  6. ^ Yi, Jeannie J.; Shawn X. Ye (2003). The Haier Way. Dumont, NJ: Homa & Sekey Books. p. 163. ISBN 1-931907-01-3. Retrieved 16 December 2009.
  7. ^ a b c d "Career data of Zhang Ruimin". China Vitae. Retrieved 12 December 2009.
  8. ^ Landler, Mark (23 July 2000). "In China, a Management Maverick Builds a Brand". New York Times. Retrieved 12 December 2009.
  9. ^ Schafer, Susan (29 July 2005). "Help Wanted". Newsweek. Retrieved 12 December 2009.
  10. ^ "Zhang Ruimin, CEO, Haier Group, China". BusinessWeek. 14 June 1999. Archived from the original on 5 January 2010. Retrieved 13 December 2009.
  11. ^ a b c "A Jack Welch of communists". Newsweek. 9 May 2005. Archived from the original on 17 October 2012. Retrieved 13 December 2009.
  12. ^ "Haier Rises Through Reform and Opening Up". People's Daily. 8 August 2001. Retrieved 13 December 2009.
  13. ^ "About Haier Europe". Haier. Archived from the original on 25 December 2009. Retrieved 14 December 2009.
  14. ^ "About Haier Middle East and Africa". Haier. Archived from the original on 25 December 2009. Retrieved 14 December 2009.
  15. ^ "Smashing way to start a global business". BBC News. 22 October 2013.
  16. ^ "Haier Announces New Expansion At Its Camden Facility". Kershaw County, South Carolina. 8 March 2007. Archived from the original on 18 February 2009. Retrieved 14 December 2009.

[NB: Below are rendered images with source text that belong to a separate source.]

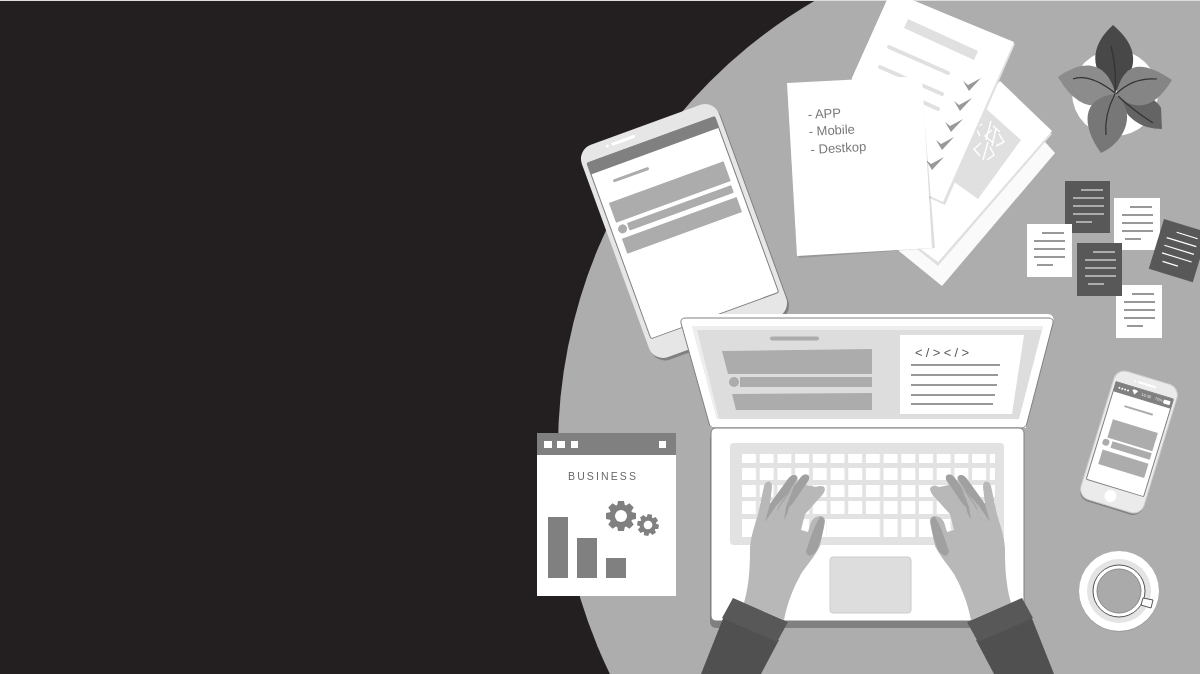
<!DOCTYPE html>
<html lang="en">
<head>
<meta charset="utf-8">
<title>Business desk banner</title>
<style>
:root{--night:#231f20;--desk:#adadad;--paper:#fff;--mist:#e0e0e0;--bar:#acacac;--mid:#808080;--coal:#505050;--note:#585858;--ink:#333;--skin:#b8b8b8}
html,body{margin:0;height:100%;overflow:hidden;background:var(--night)}
svg{display:block;width:1200px;height:674px}
text{font-family:"Liberation Sans",Inter,sans-serif}
.night{fill:var(--night)}.desk{fill:var(--desk)}.paper{fill:var(--paper)}.mist{fill:var(--mist)}.bar{fill:var(--bar)}.mid{fill:var(--mid)}.coal{fill:var(--coal)}.note{fill:var(--note)}.skin{fill:var(--skin)}
.line{fill:none;stroke:var(--ink);stroke-width:1.2}
.outline{stroke:var(--mid);stroke-width:1}
.round{fill:none;stroke-linecap:round}
</style>
</head>
<body>
<svg viewBox="0 0 1200 674" role="img" aria-label="Desk seen from above with laptop, tablet, phone, notes, coffee and plant">
<defs>
  <g id="note-lines"><path d="M16 9H38M8 17H39M8 25H39M8 33H39M11 41H27"/></g>
  <path id="check" d="M0 3L5 7L18 0L6 13Z" fill="#999"/>
  <g id="gear">
    <circle r="11.5"/>
    <g id="gear-teeth"><path id="tooth" d="M-4 -10L-3 -15H3L4 -10V10L3 15H-3L-4 10Z"/><use href="#tooth" transform="rotate(90)"/></g>
    <use href="#gear-teeth" transform="rotate(45)"/>
    <circle r="6" class="paper"/>
  </g>
  <pattern id="key-columns" x="742" width="17.7" height="100" patternUnits="userSpaceOnUse"><rect width="14" height="100" class="paper"/></pattern>
  <g id="arm">
    <path class="coal" d="M724 616L779 640L761 674H701Z"/>
    <path class="skin" d="M744 603C750 582 750 561 750 548C751 533 757 520 759 510L764 486C766 480 772 480 772 487L770 504L788 479C793 472 800 475 797 481L794 486L801 477C805 472 812 475 808 481L806 485L816 487C824 484 828 488 822 495L805 514L801 530L808 532L811 522C815 514 826 514 825 522L820 546C814 558 806 566 801 574C794 587 788 600 784 620Z"/>
    <path d="M770 504L788 479C793 472 799 475 796 481L779 506L772 525C775 515 779 507 783 502L793 487C788 493 782 499 776 506L765 522Z" fill="#a0a0a0"/>
    <path d="M794 486L801 477C805 472 812 475 808 481L791 506L784 520L786 507ZM820 517C827 516 824 526 821 539L817 550C812 557 807 558 806 551C809 543 813 528 820 517Z" fill="#a0a0a0"/>
    <path class="skin" d="M789 507L809 489C816 485 828 486 822 495L805 514L799 528L785 525Z"/>
    <path class="note" d="M733 598L788 622L777 642L722 618Z"/>
  </g>
  <g id="page-blocks"><path d="M0 0"/></g>
</defs>

<rect class="night" width="1200" height="674"/>
<circle class="desk" cx="1076" cy="448" r="518"/>
<path d="M0 .5H1200" stroke="#ddd"/>

<g id="documents">
  <path d="M1000 92L1055 153L942 286L878 234Z" fill="#fafafa"/>
  <path d="M1000 85L1052 134L938 266L876 216Z" class="mist"/>
  <path d="M1000 81L1052 131L938 262L874 214Z" class="paper"/>
  <path class="mist" d="M983 106L1021 140L978 199L940 172Z"/>
  <g fill="none" stroke="#fff" stroke-width="1.4">
    <path d="M982 124L976 128L980 136M986 140L991 121M993 126L1000 132"/>
    <path d="M992 130L985 136L992 142M992 146L996 128M999 134L1004 142L996 146M981 143L974 149L980 156M983 160L988 142M990 147L994 155L987 160"/>
  </g>
  <path class="mist" d="M887 0H913L1015 44L945 205L845 160L852 78Z"/>
  <path class="paper" d="M887 0H912L1014 42L943 202L845 158L852 78Z"/>
  <path class="mist" d="M908 19L978 51L974 60L904 28Z"/>
  <g class="round" stroke="#e0e0e0" stroke-width="4"><path d="M889 47L948 73M880 67L942 94M905 94L938 109"/></g>
  <use href="#check" x="963" y="78"/><use href="#check" x="954" y="98"/><use href="#check" x="945" y="119"/><use href="#check" x="936" y="137"/><use href="#check" x="926" y="157"/>
  <path d="M789 86L921 79L935 248L799 258Z" fill="#000" opacity=".13"/>
  <path class="paper" d="M787 83L922 76L932 248L797 256Z"/>
  <g transform="translate(808 119) rotate(-3)" font-size="13" fill="#777"><text>- APP</text><text x="0" y="17">- Mobile</text><text x="1" y="35">- Destkop</text></g>
</g>

<g id="plant">
  <circle class="paper" cx="1115" cy="93" r="43"/>
  <path d="M1113 25C1138 46 1141 69 1115 92C1088 70 1090 46 1113 25Z" fill="#484848"/>
  <path d="M1117 92C1142 91 1156 98 1161 108L1162 129C1141 129 1123 118 1117 92Z" fill="#646464"/>
  <path d="M1116 95C1124 57 1147 63 1172 80C1156 106 1138 114 1116 95Z" fill="#858585"/>
  <path d="M1116 95C1106 57 1080 61 1058 77C1073 103 1094 116 1116 95Z" fill="#8c8c8c"/>
  <path d="M1115 94C1137 110 1127 141 1101 153C1082 127 1080 98 1115 94Z" fill="#777"/>
  <path class="line" d="M1111 46Q1117 70 1115 93Q1090 73 1073 79M1116 94Q1133 77 1157 79M1115 94Q1104 115 1106 135M1118 96Q1134 111 1153 123" stroke="#222"/>
</g>

<g id="sticky-notes" class="line">
  <g stroke="#fff" fill="none">
    <rect class="note" x="1065" y="181" width="45" height="52" stroke="none"/><use href="#note-lines" x="1065" y="181"/>
  </g>
  <rect class="paper" x="1114" y="198" width="46" height="52" stroke="none"/><use href="#note-lines" x="1114" y="198"/>
  <g transform="translate(1164 219) rotate(17)" stroke="#fff"><rect class="note" width="46" height="52" stroke="none"/><use href="#note-lines"/></g>
  <rect class="paper" x="1027" y="224" width="45" height="53" stroke="none"/><use href="#note-lines" x="1026" y="224"/>
  <rect class="paper" x="1116" y="285" width="46" height="53" stroke="none"/><use href="#note-lines" x="1116" y="285"/>
  <g stroke="#fff"><rect class="note" x="1077" y="243" width="45" height="53" stroke="none"/><use href="#note-lines" x="1077" y="243"/></g>
</g>

<g id="tablet" transform="translate(684 231) rotate(-20)">
  <rect class="mid" x="-72" y="-110" width="146" height="226" rx="15"/>
  <rect x="-73" y="-113" width="146" height="226" rx="15" fill="#e6e6e6"/>
  <rect class="paper outline" x="-68" y="-97" width="136" height="187" rx="2"/>
  <rect class="mid" x="-68" y="-97" width="136" height="12"/>
  <circle class="paper" cx="-43" cy="-106" r="1.5"/>
  <g class="round" stroke-width="3"><path d="M-37 -106H-15" stroke="#fff"/><path d="M-48 -71H-13" stroke="#acacac"/></g>
  <g class="bar"><rect x="-61" y="-52" width="122" height="21"/><circle cx="-57" cy="-23" r="4.5"/><rect x="-51" y="-27" width="111" height="8" rx="1"/><rect x="-61" y="-14" width="122" height="16"/></g>
</g>

<g id="laptop">
  <path class="paper" d="M686 314H1048Q1055 315 1053 322L1026 425V428H711L681 323Q680 315 686 314Z"/>
  <path class="paper outline" d="M686 318H1048Q1054 318 1053 323L1027 423Q1026 428 1021 428H715Q710 428 709 423L681 323Q680 318 686 318Z"/>
  <path d="M692 326H1043L1019 419H717Z" fill="#ddd"/>
  <path d="M692 326H1043L1042 330H697L719 419H717Z" fill="#eee"/>
  <path d="M772 338.5H817" class="round" stroke="#acacac" stroke-width="4"/>
  <g class="bar"><path d="M722 351L872 349V374H728ZM740 377H872V387H740ZM732 394L872 393V410H736Z"/><circle cx="734" cy="382" r="5"/></g>
  <path class="paper" d="M900 335H1024L1012 414H900Z"/>
  <text x="915" y="357" font-size="13" fill="#555" textLength="54">&lt;/&gt;&lt;/&gt;</text>
  <path class="line" d="M911 365H1000M911 375H998M911 385H997M911 395H995M911 404H993" stroke="#555"/>
  <rect class="mid" x="710" y="434" width="314" height="194" rx="6"/>
  <rect class="paper outline" x="711" y="428" width="313" height="193" rx="5"/>
  <rect x="730" y="443" width="274" height="102" rx="4" fill="#e2e2e2"/>
  <g fill="url(#key-columns)"><path d="M742 454H995V463H742ZM742 468H995V480H742ZM742 485H995V497H742ZM742 501H995V514H742ZM742 519H995V537H742Z"/></g>
  <rect class="paper" x="827" y="519" width="49" height="18"/>
  <rect x="830" y="557" width="81" height="56" rx="3" fill="#ddd" stroke="#ccc"/>
</g>

<g id="arms">
  <use href="#arm"/>
  <use href="#arm" transform="translate(1755 0) scale(-1 1)"/>
</g>

<g id="business-window">
  <rect class="paper" x="537" y="433" width="139" height="163"/>
  <rect class="mid" x="537" y="433" width="139" height="22"/>
  <path class="paper" d="M544 441H552V448H544ZM557 441H565V448H557ZM571 441H578V448H571ZM659 441H666V448H659Z"/>
  <text x="568" y="480" font-size="10.5" textLength="68" fill="#666">BUSINESS</text>
  <g class="mid"><path d="M548 517H568V578H548ZM577 538H597V578H577ZM606 558H626V578H606Z"/>
  <use href="#gear" transform="translate(621 516)"/><use href="#gear" transform="translate(648 525) rotate(10) scale(.72)"/></g>
</g>

<g id="phone" transform="translate(1129 442) rotate(17)">
  <rect class="mid" x="-33" y="-65" width="66" height="134" rx="11"/>
  <rect x="-33" y="-67" width="66" height="134" rx="11" fill="#ebebeb" stroke="#ccc"/>
  <rect class="paper outline" x="-30" y="-54" width="60" height="102" rx="1"/>
  <rect class="mid" x="-30" y="-54" width="60" height="10"/>
  <g fill="#fff"><circle cx="-25" cy="-49" r="1"/><circle cx="-22" cy="-49" r="1"/><circle cx="-19" cy="-49" r="1"/><circle cx="-16" cy="-49" r="1"/><path d="M-12 -51Q-9 -53 -6 -51L-9 -47Z"/><rect x="21" y="-51" width="7" height="4" rx="1"/></g>
  <g font-size="4" fill="#fff"><text x="-2" y="-48">16:30</text><text x="12" y="-48">70%</text></g>
  <circle class="paper" cx="-2" cy="57" r="6"/>
  <circle class="paper" cx="-12" cy="-60" r="1"/>
  <g class="round" stroke-width="2"><path d="M-8 -60H9" stroke="#fff"/><path d="M-14 -33H14" stroke="#acacac"/></g>
  <g class="bar"><rect x="-22" y="-17" width="47" height="19"/><circle cx="-22" cy="7" r="3.5"/><rect x="-16" y="4" width="41" height="7"/><rect x="-23" y="15" width="48" height="15"/></g>
</g>

<g id="coffee">
  <circle class="mid" cx="1119" cy="592" r="40" opacity=".4"/>
  <circle class="paper" cx="1119" cy="591" r="40"/>
  <circle cx="1119" cy="591" r="32" fill="#e4e4e4"/>
  <circle class="paper" cx="1119" cy="591" r="26" stroke="#555"/>
  <path class="paper" d="M1143 598L1153 600L1151 608L1141 605Z" stroke="#555"/>
  <circle cx="1119" cy="591" r="22" fill="#aaa" stroke="#888"/>
</g>
</svg>
</body>
</html>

  17. ^ a b "Biography of Zhang Ruimin". Wharton School of the University of Pennsylvania. Retrieved 12 December 2009.
  18. ^ People's Daily [dead link]
  19. ^ "首席执行官 (豆瓣)".
  20. ^ "Why did Premier Li Keqiang make a special trip to the Haier-Fischer & Paykel R&D center". 28 March 2017.
  21. ^ "NPC deputy Zhou Yunjie: The internationalization of home appliance brands must follow the brand ethos". People's Daily. 6 March 2013.
  22. ^ "Awards 2015 - Thinkers50". 27 October 2019.
  23. ^ "Haier holds groundbreaking ceremony of second industrial park in India". Xinhua Net. 29 March 2019. Archived from the original on 3 August 2020.
  24. ^ Haier Group's Strategy in the US Market (Report). 2003. Case Code BSTR072. Retrieved 30 January 2024 – via IBS Center for Management Research.
  25. ^ "Forbes China publishes annual list of outstanding businessmen".
  26. ^ "Chinaview: People". Xinhua. Archived from the original on 3 August 2003. Retrieved 12 December 2009.
  27. ^ "China's Most Powerful People 2009". BusinessWeek. Archived from the original on 20 November 2009. Retrieved 14 December 2009.